She would arrive at Gift of Grace around 6 p.m., stay overnight and leave early the next morning. She volunteered in this capacity for five years.
She continues assisting in other ways.
“The little we can do is help them,” she said. “They’re very genuine, very pure.”
Sequeira recognized she was blessed with good parents, a husband, children and in-laws. She would often get up in the middle of the night to talk with residents who needed it.
“Many things we take for granted. Many of them don’t sleep in the night,” she said about the residents. “God has blessed me; it’s such a protected life.”
The first time a resident died, Sequeira became upset and asked the sisters, “Could I have done anything better?”
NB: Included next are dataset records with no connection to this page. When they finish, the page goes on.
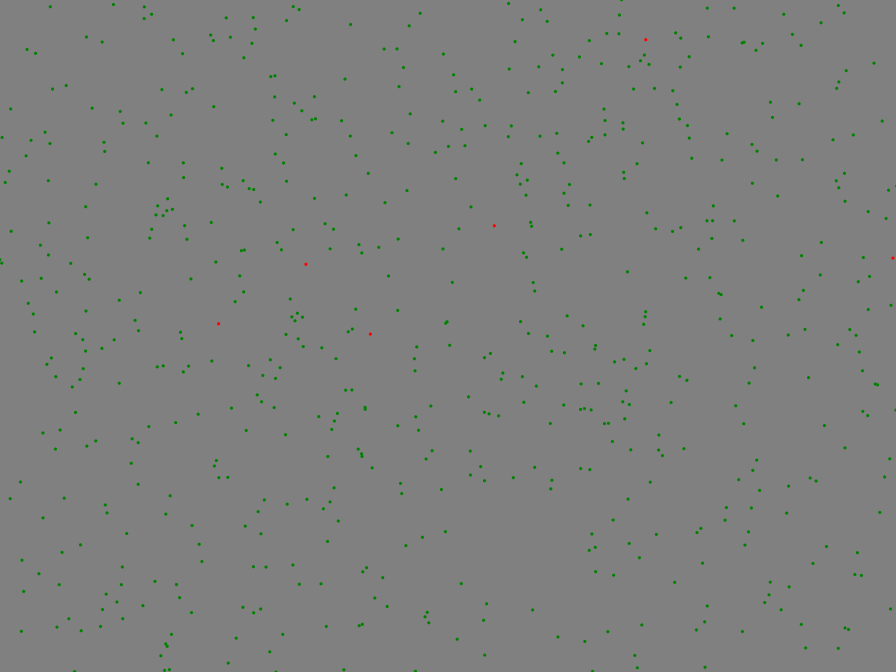
Give the GLSL for this texture, as a WebGL 2 fragment shader.

```glsl
#version 300 es
precision highp float;
precision highp int;

uniform vec2 u_resolution;
out vec4 fragColor;

// Lengths are fractions of the canvas height
const vec3 GREY = vec3(0.502);
const vec3 GREEN = vec3(0.0, 0.51, 0.0);
const vec3 RED = vec3(1.0, 0.0, 0.0);
const float CELLS = 12.0;
const int SLOTS = 6;
const float DOT_RADIUS = 0.0023;
const float MIN_FILL = 0.40;
const float FILL_RANGE = 0.32;
const float PATCH_CELLS = 2.2;
const float RED_CHANCE = 0.006;
const float COMPANION_CHANCE = 0.18;
const vec2 COMPANION_REACH = vec2(0.010, 0.030);

// Integer hash giving three values in 0..1
vec3 hash3(ivec3 key) {
    uvec3 v = uvec3(key + 512) * 1664525u + 1013904223u;
    v.x += v.y * v.z;
    v.y += v.z * v.x;
    v.z += v.x * v.y;
    v ^= v >> 16u;
    v.x += v.y * v.z;
    v.y += v.z * v.x;
    v.z += v.x * v.y;
    return vec3(v >> 8u) / 16777216.0;
}

// Smooth value noise for dense and sparse patches
float patchNoise(vec2 p) {
    ivec2 i = ivec2(floor(p));
    vec2 f = fract(p);
    f = f * f * (3.0 - 2.0 * f);
    float a = hash3(ivec3(i, 90)).x;
    float b = hash3(ivec3(i + ivec2(1, 0), 90)).x;
    float c = hash3(ivec3(i + ivec2(0, 1), 90)).x;
    float d = hash3(ivec3(i + ivec2(1, 1), 90)).x;
    return mix(mix(a, b, f.x), mix(c, d, f.x), f.y);
}

float dotCoverage(vec2 offset, float pixel) {
    float edge = 0.65 * pixel;
    return 1.0 - smoothstep(DOT_RADIUS - edge, DOT_RADIUS + edge, length(offset));
}

// Blend in every dot owned by one cell
vec3 addCellDots(vec3 colour, vec2 p, ivec2 cell, float pixel) {
    float fill = MIN_FILL + FILL_RANGE * patchNoise(vec2(cell) / PATCH_CELLS);
    vec2 anchor = vec2(0.0);

    for (int slot = 0; slot < SLOTS; slot++) {
        vec3 place = hash3(ivec3(cell, slot));
        vec3 kind = hash3(ivec3(cell, slot + 40));
        vec2 centre = (vec2(cell) + place.xy) / CELLS;

        // Some dots stay near an earlier one, mostly above or below it
        if (slot > 0 && kind.x < COMPANION_CHANCE) {
            centre = anchor + (place.xy * 2.0 - 1.0) * COMPANION_REACH;
        } else {
            anchor = centre;
        }

        if (place.z < fill) {
            vec3 ink = kind.y < RED_CHANCE ? RED : GREEN;
            colour = mix(colour, ink, dotCoverage(p - centre, pixel));
        }
    }
    return colour;
}

void main() {
    vec2 p = gl_FragCoord.xy / u_resolution.y;
    float pixel = 1.0 / u_resolution.y;
    ivec2 home = ivec2(floor(p * CELLS));
    vec3 colour = GREY;

    // Neighbours are included because dots may cross cell borders
    for (int y = -1; y <= 1; y++) {
        for (int x = -1; x <= 1; x++) {
            colour = addCellDots(colour, p, home + ivec2(x, y), pixel);
        }
    }
    fragColor = vec4(colour, 1.0);
}
```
They told her she had done her best, giving the woman “a peaceful way of going back home.”
Sequeira feels very “connected” to the soon-to-be saint who worked in her native country.
In 1983, Sequeira’s husband, Danny, was a student in Calcutta. He decided he wanted to meet Mother Teresa.
“My husband met her and sat and had a personal talk with her,” shared Sequeira. “He went and rang the bell.”
Mother Teresa was in prayer, and the sisters told him to wait on a bench. She came out to meet him after prayers.
“They both sat on that bench. He couldn’t talk he was so dumbfounded,” she said.
Danny Sequeira eventually asked her, “Why do you do all these things?”
“She just pointed to the tabernacle,” said Sequeira.
Mother Teresa then said, “It’s all for his love and sacrifice.”
The Basilica of the Sacred Heart, Atlanta, has a parish ministry supporting the Gift of Grace House with volunteer help, visitation and meals. For information, contact Jim and Myra Kucera at 404-355-4313, firstname.lastname@example.org or email@example.com.